The expedition, led by Dr Bruno Danis of ULB, is called Belgica121, a nod to the first scientific expedition to Antarctica 121 years ago. On 16 August 1897, Belgian naval officer Adrien de Gerlache set sail on the Belgica from Antwerp to Antarctica, with Norwegian explorer Roald Amundsen among those on board. It was the first scientific expedition to reach Antarctica and the first to spend the winter there in extreme conditions.

 

During this new expedition, a team of nine Belgian, French, German and Italian scientists associated with Belgian research institutes will investigate the biodiversity in the shallow waters of Antarctica. By travelling on a sailing boat, the team will be able to reach areas which are out of range for large ice-breakers. The expedition is financed by Belspo, the Federal Science Policy Office.

 

Jossart of VUB is one of the team members. This will be his first trip to Antarctica and he hopes to gather more information for his research on the evolution and biodiversity of sea stars: “I started working on Antarctic organisms three years ago. Excitement to go there did not stop growing since then. Going to the field is of course important to collect samples and data but I also know from previous fieldwork that we can see our own research differently after observing the organisms alive in their environment.” During the expedition, he will also investigate the diversity of intertidal (seashore) organisms in Antarctica about which little is known: “Despite the general view that the Antarctic intertidal conditions (e.g. scouring by ice, high UV radiation) are too extreme to allow animal life, recent studies have shown that intertidal communities can persist in some regions”.

 

Behind the scenes

In addition to carrying out research, the team will make a unique documentary about their findings and the course of a scientific investigation. They also want to show how research in Antarctica can be done in a more sustainable way. Climate change is an issue at the South Pole: the region is exposed to rapidly changing environmental parameters such as sea temperature, salinity and sea ice cycles, which affect the organisms living there and in turn affect the structure of the entire Antarctic ecosystem.

 

The documentary is expected to be released at the end of 2019.

 

http://belgica121.be/

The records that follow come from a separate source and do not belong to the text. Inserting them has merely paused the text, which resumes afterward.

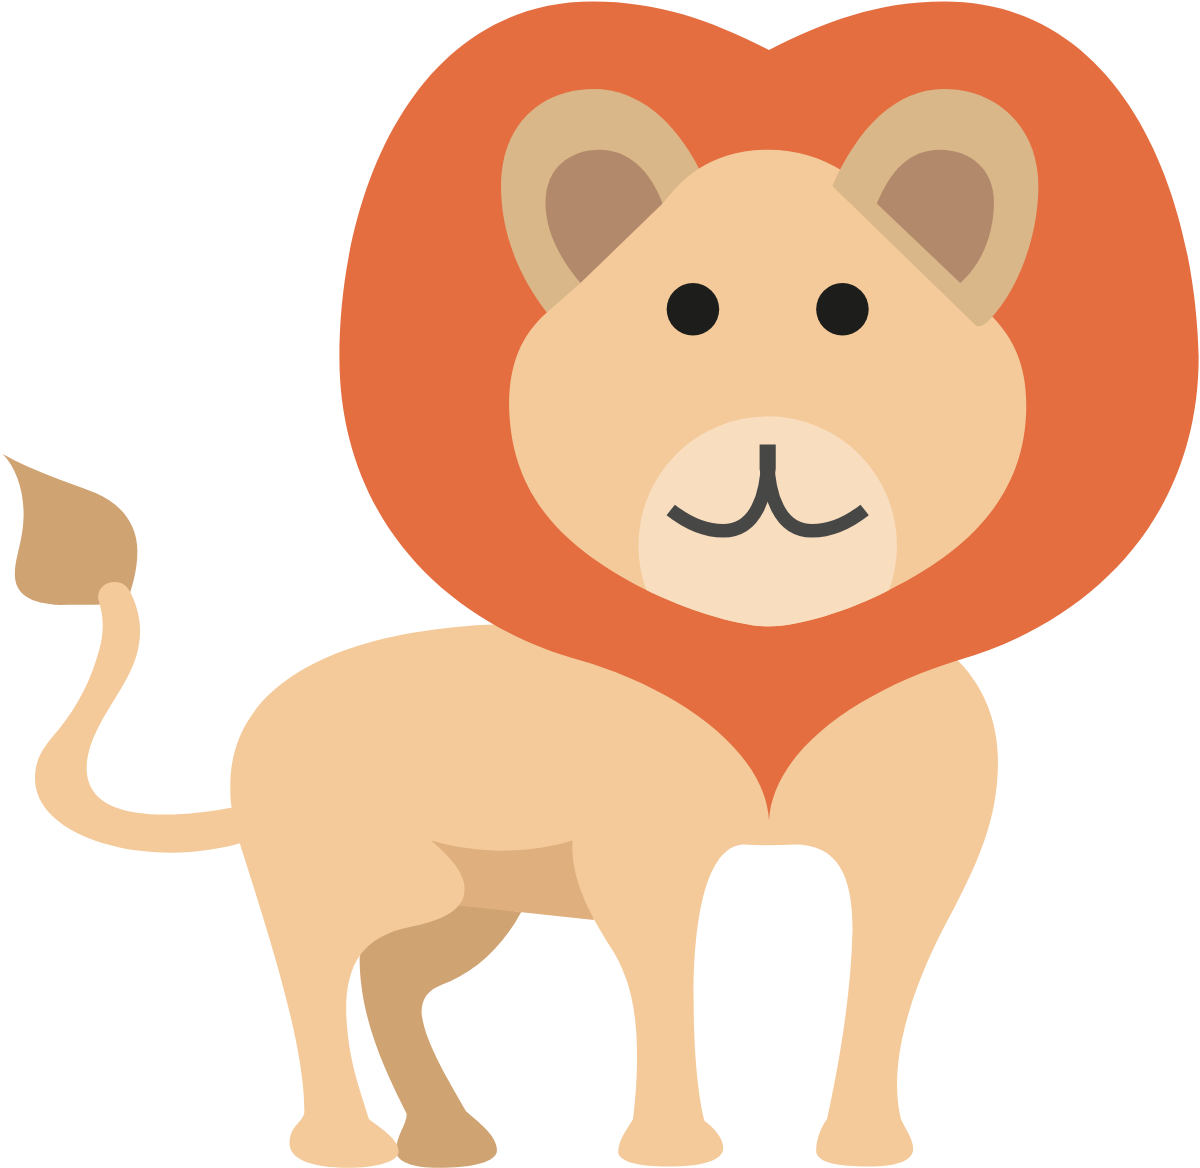
<!DOCTYPE html>
<html lang="en">
<head>
<meta charset="utf-8">
<title>Lion</title>
<style>
:root {
  --paper: #ffffff;
  --mane: #e46e40;
  --coat: #f4ca9a;
  --muzzle: #f8ddbf;
  --belly: #dfaf7e;
  --shade: #d0a373;
  --ear: #dab788;
  --ear-inner: #b3896c;
  --eye: #1d1e1b;
  --mouth: #474846;
}
html, body { margin: 0; background: var(--paper); }
body { width: 1200px; height: 1168px; overflow: hidden; }
.lion { display: block; width: 1200px; height: 1168px; }
.mane { fill: var(--mane); }
.coat { fill: var(--coat); }
.muzzle { fill: var(--muzzle); }
.belly { fill: var(--belly); }
.shade { fill: var(--shade); }
.ear { fill: var(--ear); }
.ear-inner { fill: var(--ear-inner); }
.eye { fill: var(--eye); }
.stem { fill: var(--mouth); }
.lip { fill: none; stroke: var(--mouth); stroke-width: 10; }
</style>
</head>
<body>
<svg class="lion" viewBox="0 0 891 867" role="img" aria-label="Standing lion with a large orange mane">
  <defs>
    <path id="face-shape" d="M570 111C548 111 532 117 519 125C508 132 500 141 492 151L431 210L406 232C387 249 378 270 378 301C379 365 415 405 478 437C512 454 550 465 571 465C592 465 630 454 662 437C722 407 762 365 762 301C762 270 752 250 735 233L626 127C610 117 592 111 570 111Z"/>
    <clipPath id="face-clip"><use href="#face-shape"/></clipPath>
    <circle id="eye" cx="514.5" cy="229.5" r="19.5"/>
    <path id="lip" d="M498 378.500C512 389.500 525 394 537 394C562 394 569.500 366 570 342"/>
  </defs>

  <g id="tail">
    <path class="shade" d="M2 337C25 350 48 357 71 366C90 374 102 389 102 409C102 424 98 436 94 448C78 449 60 449 45 449C22 448 11 441 11 426C11 414 17 402 17.500 384C18 365 12 347 2 337Z"/>
    <path class="coat" d="M174 599C140 606 105 607 85 599C62 590 58 568 74 538C88 512 104 495 104 468C104 458 101 448 97 440C94 434 90 432 85 432C77 432 72 438 73 445C77 457 78 470 72 488C65 512 52 532 39 547C29 559 26 567 26 578C26 612 75 633 126 633C147 633 165 630 180 625.500Z"/>
  </g>

  <g id="body">
    <path class="shade" d="M335 670L387 677C372 705 350 723 328 731C318 735 313 741 313 752C315 773 333 802 346 825C355 833 369 843 369 854C369 863 350 867 326 867C305 867 295 862 294 855C294 843 302 835 302 827C285 793 267 755 267 711C270 690 310 676 335 670Z"/>
    <path class="belly" d="M318 622L428 622L441 683L338 672Z"/>
    <path class="coat" d="M380 463C250 466 171 508 171 583C171 589 171 595 172 599L178 626C200 695 226 775 226 825C226 833 215 835 215 849C215 861 232 867 258 867C280 867 296 862 296 855C296 845 280 836 274 831C266 805 258 785 257 750C257 715 270 695 305 688C330 683 345 675 345 660C345 647 332 634 320 624C355 634 392 634 425 624C424 650 434 672 452 701C466 722 473 745 473 785C473 805 471 822 470 831C466 838 459 846 459 856C461 863 475 866 496 866C520 866 537 862 537 852C537 845 530 837 523 832C518 812 515 780 515 740C515 670 528 628 552 627Q571 628 590 627C622 627 633 650 633 690C632 740 622 795 614 831C609 838 606 846 606 855C607 863 622 866 645 866C665 866 678 862 678 853C678 845 672 838 669 831C660 795 672 745 700 690C727 640 741 608 741 565C741 535 730 508 709 488L571 450Z"/>
  </g>

  <g id="head">
    <path class="mane" d="M571 37C530 16 490 1 440 1C310 1 252 140 252 265C252 380 325 460 430 490C500 510 568 556 571 609C574 556 640 512 712 490C815 460 890 380 890 265C887 140 832 1 701 1C652 1 612 16 571 37Z"/>
    <path class="ear" d="M406 232C383 202 372 170 372 138C372 92 402 66 441 66C474 66 501 90 519 125L492 160L431 220Z"/>
    <path class="ear-inner" d="M431 210C414 190 405 170 405 150C405 124 424 111 445 111C467 111 483 127 492 151L480 170Z"/>
    <use class="coat" href="#face-shape"/>
    <circle class="muzzle" cx="570" cy="405" r="96" clip-path="url(#face-clip)"/>
    <path class="ear" d="M618 138C637 95 665 66 701 66C740 66 771 94 771 138C771 175 756 215 735 237Q730 243 725 242Z"/>
    <path class="ear-inner" d="M651 151C661 127 675 111 698 111C720 111 738 125 738 150C738 172 730 195 713 210Z"/>
    <use class="eye" href="#eye"/>
    <use class="eye" href="#eye" x="111"/>
    <g id="mouth">
      <path class="stem" d="M564 330H576V348L573 368H567L564 348Z"/>
      <use class="lip" href="#lip"/>
      <use class="lip" href="#lip" transform="matrix(-1 0 0 1 1140 0)"/>
    </g>
  </g>
</svg>
</body>
</html>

Quentin Jossart (4th from left to right): "Going to the field is of course important to collect samples and data but I also know from previous fieldwork that we can see our own research differently after observing the organisms alive in their environment."